It is now that time where we are entering the summer months and its getting above 80 degrees outside. The standard operating temperature of the 2018 Lincoln Navigator L seems to be between 210-220 degrees which has always seemed too hot to me. Time after time Ive been shown charts and data throughout my entire life which demonstrate that temperatures like that always lead to premature failures like transmission failure. So I decided to try out the Reische Performance 170 degree thermostat for Ford Ecoboost engines like in the F150.
There were a few tricks to getting out the thermostat. The first step is to drain the coolant and there is a reddish drain knob under the vehicle on the drivers side. Its between the left frame rail and tire towards the front. It stands out as its the only red knob under there. If you turn that knob and have the coolant reservoir cap open it will be coming out fast. The other tricks to getting out the thermostat was the gymnastics under the hood. Squeezing my hand into the tight space of the engine to turn little bolts and not losing the tool or the bolt in the process...not fun. At one point I had to remove a large tube on the air intake to gain access but then it took a long time to figure out how to get it back on as more underhood gymnastics was required. When I say not fun, got very dirty, got a few small cuts with blood everywhere and took a lot of time trying to figure out how the air intake hose went back on.
When I was done reinstalling everything I added coolant. This was a process because I filled the reservoir up to the top but as the engine warmed up it seemed to need a bit more. So had to monitor the coolant level for a bit. I poured the old coolant with a funnel into the empty coolant bottles that I used to pour the new coolant in. It was about 1-2 bottles of coolant used to refill it. I dont think all of the coolant comes out when you turn that red knob but about 5-6 quarts.
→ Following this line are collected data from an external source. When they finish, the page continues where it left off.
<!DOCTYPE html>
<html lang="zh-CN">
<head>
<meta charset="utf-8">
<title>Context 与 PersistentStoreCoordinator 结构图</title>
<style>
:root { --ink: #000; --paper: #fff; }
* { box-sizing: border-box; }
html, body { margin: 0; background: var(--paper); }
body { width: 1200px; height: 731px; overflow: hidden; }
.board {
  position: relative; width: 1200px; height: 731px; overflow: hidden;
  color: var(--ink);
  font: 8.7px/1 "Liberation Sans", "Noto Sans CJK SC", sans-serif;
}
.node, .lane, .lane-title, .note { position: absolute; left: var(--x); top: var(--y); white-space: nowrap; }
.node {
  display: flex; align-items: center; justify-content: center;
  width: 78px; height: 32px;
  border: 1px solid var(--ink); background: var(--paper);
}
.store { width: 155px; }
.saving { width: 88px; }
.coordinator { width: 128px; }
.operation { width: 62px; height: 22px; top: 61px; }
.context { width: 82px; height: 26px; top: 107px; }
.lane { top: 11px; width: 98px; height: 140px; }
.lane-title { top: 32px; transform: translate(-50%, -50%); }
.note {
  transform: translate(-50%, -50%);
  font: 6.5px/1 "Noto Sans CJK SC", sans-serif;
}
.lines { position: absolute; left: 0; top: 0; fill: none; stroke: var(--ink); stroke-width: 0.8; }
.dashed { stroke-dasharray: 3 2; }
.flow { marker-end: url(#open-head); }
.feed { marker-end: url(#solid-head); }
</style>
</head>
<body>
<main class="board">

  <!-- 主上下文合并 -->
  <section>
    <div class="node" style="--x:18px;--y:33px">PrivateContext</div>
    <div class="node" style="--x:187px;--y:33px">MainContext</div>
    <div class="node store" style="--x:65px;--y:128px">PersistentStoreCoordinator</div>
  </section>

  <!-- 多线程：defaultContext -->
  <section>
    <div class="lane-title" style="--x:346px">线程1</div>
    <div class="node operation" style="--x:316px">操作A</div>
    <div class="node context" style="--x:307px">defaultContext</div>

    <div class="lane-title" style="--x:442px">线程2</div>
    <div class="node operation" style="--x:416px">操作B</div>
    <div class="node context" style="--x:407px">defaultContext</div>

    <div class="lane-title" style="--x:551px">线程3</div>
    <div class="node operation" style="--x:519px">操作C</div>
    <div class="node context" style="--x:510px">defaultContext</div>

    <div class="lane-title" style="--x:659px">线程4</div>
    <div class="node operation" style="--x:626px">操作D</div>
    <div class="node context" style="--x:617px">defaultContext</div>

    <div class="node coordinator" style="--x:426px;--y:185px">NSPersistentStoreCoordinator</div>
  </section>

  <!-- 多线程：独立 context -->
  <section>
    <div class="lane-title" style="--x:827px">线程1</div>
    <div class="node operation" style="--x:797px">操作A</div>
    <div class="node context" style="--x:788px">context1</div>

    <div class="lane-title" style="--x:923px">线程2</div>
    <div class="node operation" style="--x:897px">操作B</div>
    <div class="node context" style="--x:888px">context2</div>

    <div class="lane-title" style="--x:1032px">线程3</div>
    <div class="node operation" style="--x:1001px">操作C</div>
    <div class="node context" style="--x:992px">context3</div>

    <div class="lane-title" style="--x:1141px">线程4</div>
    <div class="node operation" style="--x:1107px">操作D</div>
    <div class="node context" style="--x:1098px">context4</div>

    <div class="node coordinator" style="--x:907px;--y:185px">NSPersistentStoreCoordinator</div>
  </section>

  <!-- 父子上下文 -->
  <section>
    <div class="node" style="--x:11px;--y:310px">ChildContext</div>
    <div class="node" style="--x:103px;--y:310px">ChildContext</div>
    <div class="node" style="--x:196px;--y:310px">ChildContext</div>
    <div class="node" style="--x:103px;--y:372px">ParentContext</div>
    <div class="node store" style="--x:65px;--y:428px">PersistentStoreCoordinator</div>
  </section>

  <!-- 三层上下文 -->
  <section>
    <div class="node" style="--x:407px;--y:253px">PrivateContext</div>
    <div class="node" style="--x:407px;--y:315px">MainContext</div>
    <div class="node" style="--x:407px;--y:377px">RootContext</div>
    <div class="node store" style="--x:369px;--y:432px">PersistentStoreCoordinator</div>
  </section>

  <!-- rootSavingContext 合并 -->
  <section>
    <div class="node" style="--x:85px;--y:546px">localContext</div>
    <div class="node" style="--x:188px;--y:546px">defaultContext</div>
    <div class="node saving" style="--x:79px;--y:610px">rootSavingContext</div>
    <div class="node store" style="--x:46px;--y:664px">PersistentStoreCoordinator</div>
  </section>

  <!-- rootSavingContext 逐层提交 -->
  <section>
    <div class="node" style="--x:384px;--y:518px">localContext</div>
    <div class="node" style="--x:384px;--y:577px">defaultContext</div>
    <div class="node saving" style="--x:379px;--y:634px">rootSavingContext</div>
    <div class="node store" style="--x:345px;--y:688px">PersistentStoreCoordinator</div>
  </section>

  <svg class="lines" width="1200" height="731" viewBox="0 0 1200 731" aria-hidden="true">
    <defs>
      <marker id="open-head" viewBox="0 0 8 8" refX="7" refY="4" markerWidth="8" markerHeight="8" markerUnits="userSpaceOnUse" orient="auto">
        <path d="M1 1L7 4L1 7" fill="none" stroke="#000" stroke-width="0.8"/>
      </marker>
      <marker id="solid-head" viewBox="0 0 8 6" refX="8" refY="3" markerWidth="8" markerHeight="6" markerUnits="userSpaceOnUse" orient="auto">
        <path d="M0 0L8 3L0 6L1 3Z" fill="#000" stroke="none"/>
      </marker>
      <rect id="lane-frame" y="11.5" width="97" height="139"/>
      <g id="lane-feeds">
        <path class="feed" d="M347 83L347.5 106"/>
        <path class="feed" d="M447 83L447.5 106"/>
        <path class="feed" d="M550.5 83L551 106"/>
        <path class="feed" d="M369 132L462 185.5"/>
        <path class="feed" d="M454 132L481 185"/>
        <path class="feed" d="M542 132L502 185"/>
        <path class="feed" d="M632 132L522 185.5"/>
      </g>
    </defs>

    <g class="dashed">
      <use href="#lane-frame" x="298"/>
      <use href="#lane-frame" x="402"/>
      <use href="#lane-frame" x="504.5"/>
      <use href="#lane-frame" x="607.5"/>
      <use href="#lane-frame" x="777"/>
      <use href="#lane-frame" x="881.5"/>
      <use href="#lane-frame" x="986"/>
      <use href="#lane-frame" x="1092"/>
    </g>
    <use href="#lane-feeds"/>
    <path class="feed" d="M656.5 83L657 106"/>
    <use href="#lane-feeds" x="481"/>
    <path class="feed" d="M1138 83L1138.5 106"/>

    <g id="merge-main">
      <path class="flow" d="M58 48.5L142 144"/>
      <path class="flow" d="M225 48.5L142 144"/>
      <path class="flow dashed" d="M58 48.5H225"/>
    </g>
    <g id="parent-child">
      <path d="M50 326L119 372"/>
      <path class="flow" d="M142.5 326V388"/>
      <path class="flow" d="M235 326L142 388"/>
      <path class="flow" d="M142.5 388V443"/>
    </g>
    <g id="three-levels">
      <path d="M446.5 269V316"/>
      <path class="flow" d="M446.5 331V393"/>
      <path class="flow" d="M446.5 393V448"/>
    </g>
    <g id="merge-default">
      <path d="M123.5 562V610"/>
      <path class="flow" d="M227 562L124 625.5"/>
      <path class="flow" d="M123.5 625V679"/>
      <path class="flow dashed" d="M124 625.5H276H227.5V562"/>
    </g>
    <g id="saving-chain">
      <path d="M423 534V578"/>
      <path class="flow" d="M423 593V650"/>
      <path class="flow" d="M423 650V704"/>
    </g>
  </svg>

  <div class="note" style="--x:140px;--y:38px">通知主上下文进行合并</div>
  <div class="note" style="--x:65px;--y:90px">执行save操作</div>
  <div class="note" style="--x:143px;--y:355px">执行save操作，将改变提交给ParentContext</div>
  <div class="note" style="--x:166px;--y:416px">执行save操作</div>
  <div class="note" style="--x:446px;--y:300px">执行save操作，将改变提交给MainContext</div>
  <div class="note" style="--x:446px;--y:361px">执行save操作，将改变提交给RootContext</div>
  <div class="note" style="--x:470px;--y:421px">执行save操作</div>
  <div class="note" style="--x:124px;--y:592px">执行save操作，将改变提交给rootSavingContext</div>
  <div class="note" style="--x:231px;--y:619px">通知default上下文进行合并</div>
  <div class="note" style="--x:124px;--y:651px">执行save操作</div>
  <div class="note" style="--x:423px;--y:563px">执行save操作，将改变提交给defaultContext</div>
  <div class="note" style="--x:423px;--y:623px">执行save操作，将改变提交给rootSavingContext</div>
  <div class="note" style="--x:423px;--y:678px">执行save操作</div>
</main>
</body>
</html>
I tested it out by driving around for about 20 minutes with full air condition and the vehicle in "Excite" or sport mode with the all wheel drive engaged. Then doing some spirited runs around town. I was able to get it up to 203 degrees maximum. Later on when I was cruising on the highway I found I was able to sustain about 190 degrees. It was 86 degrees out by the way. Usually on such spirited runs I would get the temperature up past 220 degrees easily.
From what I read in order to get the maximum benefit from this thermostat I need a "tune" which would set the fans to engage at different temperatures. However, I found that I was getting enough benefit as it was without the "tune". Operating temperatures were quite a bit lower.
The story does not end here. Im going to monitor the fuel efficiency of the setup and I might or might not keep it depending upon what I experience mpg wise. There is a Motorcraft 180 degree thermostat available and you can find that one by ordering the thermostat for the 2019 Lincoln MKT Livery. I recently did a coolant flush on that one and put in a new thermostat and found its exactly the same size as the one in Navigator but its set for 180 degrees.
Let me explain something about thermostats. When the thermostat is rated for 190 degrees it does NOT fully open at 190 degrees. It will start opening and then somewhere north of 210 degrees is when it fully opens. So the 170 degree thermostat will start to open at 170 and then fully open somewhere above 190 degrees.
The Reische Performance thermostat has been out there for years and I found forum posts some 6 years old. I think this modification is a no brainer and should be done right away with any Ecoboost engine. The only question I have right now is about fuel economy with this setup...another question is how will it do in winter and maybe I should switch to the 180 or 190 when that time comes. A lot of people seem to be in agreement that an operating temperature above 210 degrees is not a good thing. 180-200 is more preferable for reliability. I have no data or studies on that but it seems to agree with what Ive heard over the years about heat and engine/trans longevity.https://www.reischeperformance.com/index.html#anchor